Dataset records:

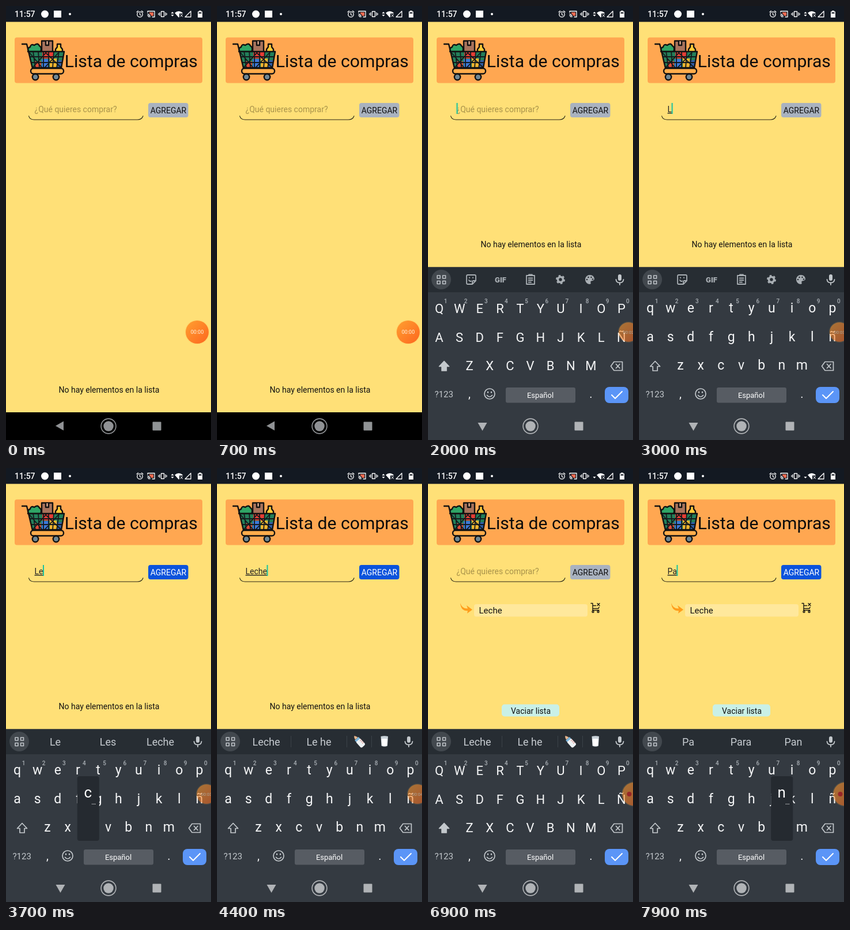
Animation, 356 px wide and 752 px high, one loop 8 s. Source, as an HTML page:

```html
<!DOCTYPE html>
<html lang="es">
<head>
<meta charset="utf-8">
<title>Lista de compras</title>
<style>
html, body { margin: 0; width: 100%; height: 100%; overflow: hidden; background: #ffe077; }
svg { display: block; width: 356px; height: 752px; }
text { font-family: Roboto, Arial, sans-serif; }
.mid { text-anchor: middle; }
.line { fill: none; stroke-linecap: round; stroke-linejoin: round; }
</style>
</head>
<body>
<svg id="stage" viewBox="0 0 356 752" xmlns="http://www.w3.org/2000/svg">
  <defs>
    <linearGradient id="orange" x2="1" y2="1">
      <stop offset="0" stop-color="#ffa030"/><stop offset="1" stop-color="#fd661f"/>
    </linearGradient>
    <clipPath id="basket"><path d="M39 79H101L96 107H46Z"/></clipPath>
  </defs>
  <rect width="356" height="752" fill="#ffe077"/>

  <!-- status bar -->
  <rect width="356" height="27.500" fill="#131922"/>
  <g fill="#fff">
    <text x="15" y="19" font-size="14" font-weight="500">11:57</text>
    <circle cx="67.500" cy="14" r="6.500"/>
    <rect x="83" y="8" width="13" height="12"/>
    <circle cx="111" cy="14" r="2"/>
    <g class="line" stroke="#fff" stroke-width="1.300">
      <circle cx="232.500" cy="14.500" r="4.700"/>
      <path d="M232.500 12V15L234.500 16M227 10.500L229.500 8.500M238 10.500L235.500 8.500"/>
      <path d="M246 11V9H258V19H254M246 14Q250 15 250 19M246 16.500Q248 17 248 19"/>
      <path d="M269.500 9.500H274.500V18.500H269.500ZM267 11.500V16.500M277 11.500V16.500M265 13V15M279 13V15"/>
      <path d="M311 19H321V9Z"/>
    </g>
    <path d="M249 11H256V17H252Q251 14 249 13Z" fill="#f06a50"/>
    <path id="up" d="M286.500 13L289 10L291.500 13Z"/>
    <path d="M286.500 15L289 18L291.500 15Z"/>
    <path d="M293 12Q300 6 307 12L300 20Z"/>
    <path d="M301 13H307V20H301Z" fill="#131922"/>
    <path class="line" d="M303 14.500L306.500 18.500M306.500 14.500L303 18.500" stroke="#fff"/>
    <path d="M335 8H339V9.500H341V20H333V9.500H335Z"/>
    <path d="M334.500 11H339.500V13H334.500Z" fill="#131922"/>
  </g>

  <!-- header -->
  <rect x="15" y="54.500" width="326" height="79" rx="4" fill="#ffa751"/>
  <g stroke="#111" stroke-width="2.400" stroke-linejoin="round">
    <path d="M39 79Q36 73 42 71Q43 65 49 68Q55 63 58 69Q63 72 60 79Z" fill="#2fa566"/>
    <rect x="62" y="60.500" width="19" height="20" fill="#a9735c"/>
    <path d="M69 61V68H74V61" fill="#d9a88c"/>
    <path d="M86 80V75L89 71V66H95V71L98 75V80Z" fill="#ffcb38"/>
    <g clip-path="url(#basket)" stroke-width="0">
      <rect x="38" y="78" width="64" height="30" fill="#237f5a"/>
      <path d="M63 78H82V91H63Z" fill="#e53d35"/>
      <path d="M62 92H75V108H62Z" fill="#3d78d8"/>
      <path d="M76 91H88V108H76Z" fill="#efb430"/>
      <path d="M50 96H61V108H50Z" fill="#df4c39"/>
      <path d="M88 94H100V108H88Z" fill="#315fa8"/>
      <path d="M38 88H102M40 98H100M47 78L51 108M56 78L58 108M65 78V108M74 78V108M83 78L81 108M92 78L88 108M45 108L72 78M66 108L92 80M40 80L62 106M68 80L96 107" fill="none" stroke="#141a1c" stroke-width="1.800"/>
    </g>
    <path class="line" d="M28 66H36L46 108M38 79H101L96 107H46"/>
    <rect x="43" y="108" width="57" height="9.500" rx="4.500" fill="#ffad4c"/>
    <circle cx="51" cy="123" r="5.200" fill="#6f8794"/>
    <circle cx="87" cy="123" r="5.200" fill="#6f8794"/>
  </g>
  <text x="101.700" y="106" font-size="30.150" fill="#0b0b0b">Lista de compras</text>

  <!-- form -->
  <path class="line" d="M39.500 190.500Q41 197 49 197H228Q236 197 238 190.500" stroke="#2a2616" stroke-width="1.100"/>
  <text id="hint" x="49.500" y="184" font-size="14" fill="#a8924a">¿Qué quieres comprar?</text>
  <text id="input" x="49.500" y="184" font-size="14" fill="#222" text-decoration="underline"></text>
  <rect id="caret" y="168" width="2" height="19" fill="#19c2a0"/>
  <rect id="add" x="247" y="168" width="69.500" height="25" rx="4"/>
  <text id="addText" class="mid" x="282" y="186" font-size="14">AGREGAR</text>

  <!-- list -->
  <text id="empty" class="mid" x="179" font-size="14" fill="#111">No hay elementos en la lista</text>
  <g id="list">
    <rect x="80" y="236" width="197" height="21.500" rx="4" fill="#ffe89c"/>
    <text x="88.500" y="251.500" font-size="15" fill="#111">Leche</text>
    <path d="M56 234Q59 244 69 243.500L67 238L77 245.500L68 252L69 247.500Q57 248 56 234Z" fill="#ff9d1c"/>
    <g class="line" stroke="#1c1a12" stroke-width="1.400">
      <path d="M283 234.500H286V246.500H297M286 238.500H291.500M286.500 243.500H296L297 241M294 234.500L298 238.500M298 234.500L294 238.500"/>
      <circle cx="286.500" cy="249" r="1.500"/><circle cx="295.500" cy="249" r="1.500"/>
    </g>
    <rect x="128" y="409.500" width="100" height="21" rx="5" fill="#c9f0e7"/>
    <text class="mid" x="178.500" y="425.500" font-size="14" fill="#111">Vaciar lista</text>
  </g>

  <!-- keyboard -->
  <g id="board">
    <rect y="452.500" width="356" height="300" fill="#343a41"/>
    <rect y="452.500" width="356" height="43.500" fill="#272d33"/>
    <circle cx="23" cy="474" r="17" fill="#42484e"/>
    <g class="line" stroke="#bfc4c9" stroke-width="1.600">
      <path d="M16 467H21V472H16ZM25.500 467H30.500V472H25.500ZM16 476.500H21V481.500H16ZM25.500 476.500H30.500V481.500H25.500Z"/>
    </g>
    <g id="tools">
      <g class="line" stroke="#a9afb4" stroke-width="1.800">
        <path d="M69 466H81Q83 466 83 468V476L77 482H69Q67 482 67 480V468Q67 466 69 466ZM83 476H79Q77 476 77 478V482M71 475Q73 478 75 476.500M72 470.500V471M78 470.500V471"/>
        <path d="M171 467H185V482H171ZM175 467V465.500H181V467M174.500 471.500H181.500M174.500 475H181.500M174.500 478.500H179"/>
        <circle cx="230" cy="474" r="4.500" stroke-width="3.600"/>
        <circle cx="230" cy="474" r="6.600" stroke-width="2.800" stroke-linecap="butt" stroke-dasharray="3.456"/>
      </g>
      <text class="mid" x="126" y="479" font-size="13" font-weight="900" fill="#a9afb4">GIF</text>
      <path d="M281 466A8 8 0 1 0 281 482Q284 481 282 478Q283 476 286 476Q289 475 289 473Q288 466 281 466Z" fill="#a9afb4"/>
      <g fill="#272d33"><circle cx="276" cy="474" r="1.300"/><circle cx="278.500" cy="470" r="1.300"/><circle cx="283.500" cy="470" r="1.300"/><circle cx="286" cy="473.500" r="1.300"/></g>
    </g>
    <g id="words" font-size="18" fill="#c6cbd0">
      <text class="mid" x="85.500" y="481"></text><text class="mid" x="177" y="481"></text><text class="mid" x="268" y="481"></text>
    </g>
    <g id="milk">
      <path d="M128.500 464V484M225.500 464V484M268.500 464V484" stroke="#3b4248"/>
      <g transform="rotate(-42 247 474)">
        <rect x="242" y="470" width="10" height="15" rx="3" fill="#eef3f5"/>
        <rect x="242.500" y="467" width="9" height="4" rx="1" fill="#7fb7dc"/>
        <path d="M244 467Q245 462 247 461Q249 462 250 467Z" fill="#e5b48c"/>
        <path d="M248.500 474H252M248.500 477H252M248.500 480H252" stroke="#e08a80"/>
      </g>
      <path d="M284.500 465Q291 463.500 297 465L296 481.500Q291 484 285.500 481.500Z" fill="#c9d2d8"/>
      <path d="M285.500 469H296L295.200 481Q291 482.500 286.300 481Z" fill="#fff"/>
    </g>
    <g fill="#c3c8cc">
      <rect x="330" y="465" width="6" height="11" rx="3"/>
      <path class="line" d="M326.500 474Q327 479.500 333 479.500Q339 479.500 339.500 474M333 480V483" stroke="#c3c8cc" stroke-width="1.800"/>
    </g>
    <g id="keys" text-anchor="middle"></g>
    <path id="shift" class="line" d="M28 615.500L19.500 624.500H24V632H32V624.500H36.500Z" stroke="#c3c8cc" stroke-width="1.700"/>
    <g class="line" stroke="#c3c8cc" stroke-width="1.700">
      <path d="M323 616.500H337.500V631.500H323L317.500 624ZM326.500 620.500L333 627.500M333 620.500L326.500 627.500"/>
      <circle cx="107" cy="672" r="9"/><path d="M102.500 674.500Q107 680 111.500 674.500"/>
      <path d="M104 669V669.500M110 669V669.500" stroke-width="2.400"/>
    </g>
    <text x="11.500" y="677.500" font-size="15" fill="#c3c8cc">?123</text>
    <text class="mid" x="72" y="679" font-size="20" fill="#f4f5f6">,</text>
    <text class="mid" x="283" y="679" font-size="20" fill="#f4f5f6">.</text>
    <rect x="135" y="661" width="121" height="26.500" rx="3" fill="#575c63"/>
    <text class="mid" x="195" y="679" font-size="13" fill="#fff">Español</text>
    <rect x="307" y="660" width="41" height="28" rx="8" fill="#5b95f7"/>
    <path class="line" d="M319 674L325 680L337 668" stroke="#fff" stroke-width="2"/>
    <g id="popup">
      <rect x="-18.500" y="-90" width="38" height="112" rx="4" fill="#252a30"/>
      <text id="popChar" class="mid" y="-53" font-size="26" fill="#fff"></text>
      <text class="mid" x="10" y="-41" font-size="12" fill="#fff">…</text>
    </g>
  </g>

  <!-- navigation -->
  <rect id="navBack" y="704" width="356" height="48"/>
  <g id="nav" fill="#b0b3b6">
    <path id="back" d="M86 727.500L100 719.500V735.500Z"/>
    <circle cx="178" cy="728" r="8.700"/>
    <circle cx="178" cy="728" r="12.900" fill="none" stroke="#b0b3b6" stroke-width="1.600"/>
    <rect x="254.500" y="720.500" width="15" height="15" rx="1"/>
  </g>

  <!-- recorder bubble -->
  <g id="bubble">
    <circle r="21.500" fill="#ffc45c" opacity=".25"/>
    <circle r="20" fill="url(#orange)"/>
    <text id="clock" class="mid" y="3" font-size="9" fill="#fff3e0"></text>
    <circle id="dot" cx="-8" r="4" fill="#e01818"/>
  </g>
</svg>
<script>
const LOOP = 8000, LAG = 90, PRESS = 120;
const $ = id => document.getElementById(id);
const set = (id, attrs) => { for (const k in attrs) $(id).setAttribute(k, attrs[k]); };
const show = (id, on) => set(id, { visibility: on ? 'visible' : 'hidden' });
const ramp = (t, from, length) => Math.min(1, Math.max(0, (t - from) / length));
const mix = (a, b, k) => a + (b - a) * k;

// Field contents from each moment on
const typing = [[0, ''], [2950, 'L'], [3400, 'Le'], [3800, 'Lec'], [4050, 'Lech'], [4300, 'Leche'],
  [5400, ''], [7100, 'P'], [7600, 'Pa'], [8000, 'Pan']];
const guesses = {
  L: ['L', 'La', 'Los'], Le: ['Le', 'Les', 'Leche'], Lec: ['Lec', 'Leche', 'Lectura'],
  Lech: ['Lech', 'Leche', 'Lechuga'], Leche: ['Leche', 'Le he', ''],
  P: ['P', 'Para', 'Por'], Pa: ['Pa', 'Para', 'Pan']
};
const stepAt = t => typing.findLastIndex(step => step[0] <= t);

const keys = {};
function addText(attrs, text) {
  const el = document.createElementNS('http://www.w3.org/2000/svg', 'text');
  for (const k in attrs) el.setAttribute(k, attrs[k]);
  el.textContent = text;
  return $('keys').appendChild(el);
}
['qwertyuiop', 'asdfghjklñ', 'zxcvbnm'].forEach((row, r) => [...row].forEach((char, i) => {
  const x = (r < 2 ? 19.5 : 72) + i * 35.15, y = [532, 581.5, 631][r];
  keys[char] = { x, y, el: addText({ x, fill: '#f4f5f6' }, char) };
  if (!r) addText({ x: x + 11, y: 514.5, 'font-size': 10, 'font-weight': 500, fill: '#a9afb4' }, (i + 1) % 10);
}));

function drawField(t, step) {
  const text = typing[step][1];
  const late = Math.max(0, stepAt(t - LAG));
  const filled = typing[late][1] !== '';
  $('input').textContent = text;
  show('hint', !text);
  const since = t - (step ? typing[step][0] : 1700);
  show('caret', since >= 0 && Math.floor(since / 500) % 2 === 0);
  set('caret', { x: 49.5 + (text ? $('input').getComputedTextLength() - 0.5 : 0) });
  set('add', { fill: filled ? '#0b53dc' : '#a9b2bf' });
  set('addText', { fill: filled ? '#fff' : '#111' });

  const word = typing[late][1] || (late ? 'Leche' : '');
  show('tools', !word);
  show('milk', word === 'Leche');
  [...$('words').children].forEach((el, i) => el.textContent = word ? guesses[word][i] : '');
}

function drawKeys(t, step) {
  const upper = t < 2950 || (t >= 6400 && t < 7100);
  for (const char in keys) {
    const { y, el } = keys[char];
    el.textContent = upper ? char.toUpperCase() : char;
    el.setAttribute('y', upper ? y : y - 1);
    el.setAttribute('font-size', upper ? 22 : 23);
  }
  set('shift', { style: `fill:${upper ? '#c3c8cc' : 'none'}` });

  const next = typing[step + 1];
  const pressed = next && next[1] && t >= next[0] - PRESS;
  show('popup', pressed);
  if (pressed) {
    const char = next[1].at(-1), key = keys[char.toLowerCase()];
    $('popChar').textContent = char;
    set('popup', { transform: `translate(${key.x} ${key.y - 7})` });
  }
}

function drawBubble(t) {
  const dock = ramp(t, 1300, 300), tuck = ramp(t, 5200, 300);
  const x = mix(mix(332, 348, dock), 357.5, tuck);
  const scale = mix(mix(1, 0.84, dock), 1, tuck);
  set('bubble', { transform: `translate(${x} 565) scale(${scale})`, opacity: mix(1, 0.58, dock) });
  $('clock').textContent = '00:0' + Math.floor(t / 1000);
  show('clock', tuck < 0.5);
  show('dot', tuck >= 0.5);
}

function draw(t) {
  const step = stepAt(t), added = t >= 5400;
  const open = 1 - (1 - ramp(t, 1800, 190)) ** 2;
  drawField(t, step);
  drawKeys(t, step);
  drawBubble(t);
  show('up', t < 5300);
  show('list', added);
  show('empty', !added);
  set('empty', { y: t < 1850 ? 670 : 418 });
  set('board', { transform: `translate(0 ${300 * (1 - open)})` });
  set('navBack', { opacity: 1 - open });
  set('nav', { opacity: mix(0.82, 1, open) });
  set('back', { transform: `rotate(${-90 * ramp(t, 1700, 300)} 94.500 727.500)` });
}

const start = performance.now();
function frame() {
  draw((performance.now() - start) % LOOP);
  requestAnimationFrame(frame);
}
frame();
</script>
</body>
</html>
```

- [Exercise requirements] Your answer should be the lines above that contain the word "typing", copied out.

- [Output of the exercise]
const typing = [[0, ''], [2950, 'L'], [3400, 'Le'], [3800, 'Lec'], [4050, 'Lech'], [4300, 'Leche'],
const stepAt = t => typing.findLastIndex(step => step[0] <= t);
  const text = typing[step][1];
  const filled = typing[late][1] !== '';
  const since = t - (step ? typing[step][0] : 1700);
  const word = typing[late][1] || (late ? 'Leche' : '');
  const next = typing[step + 1];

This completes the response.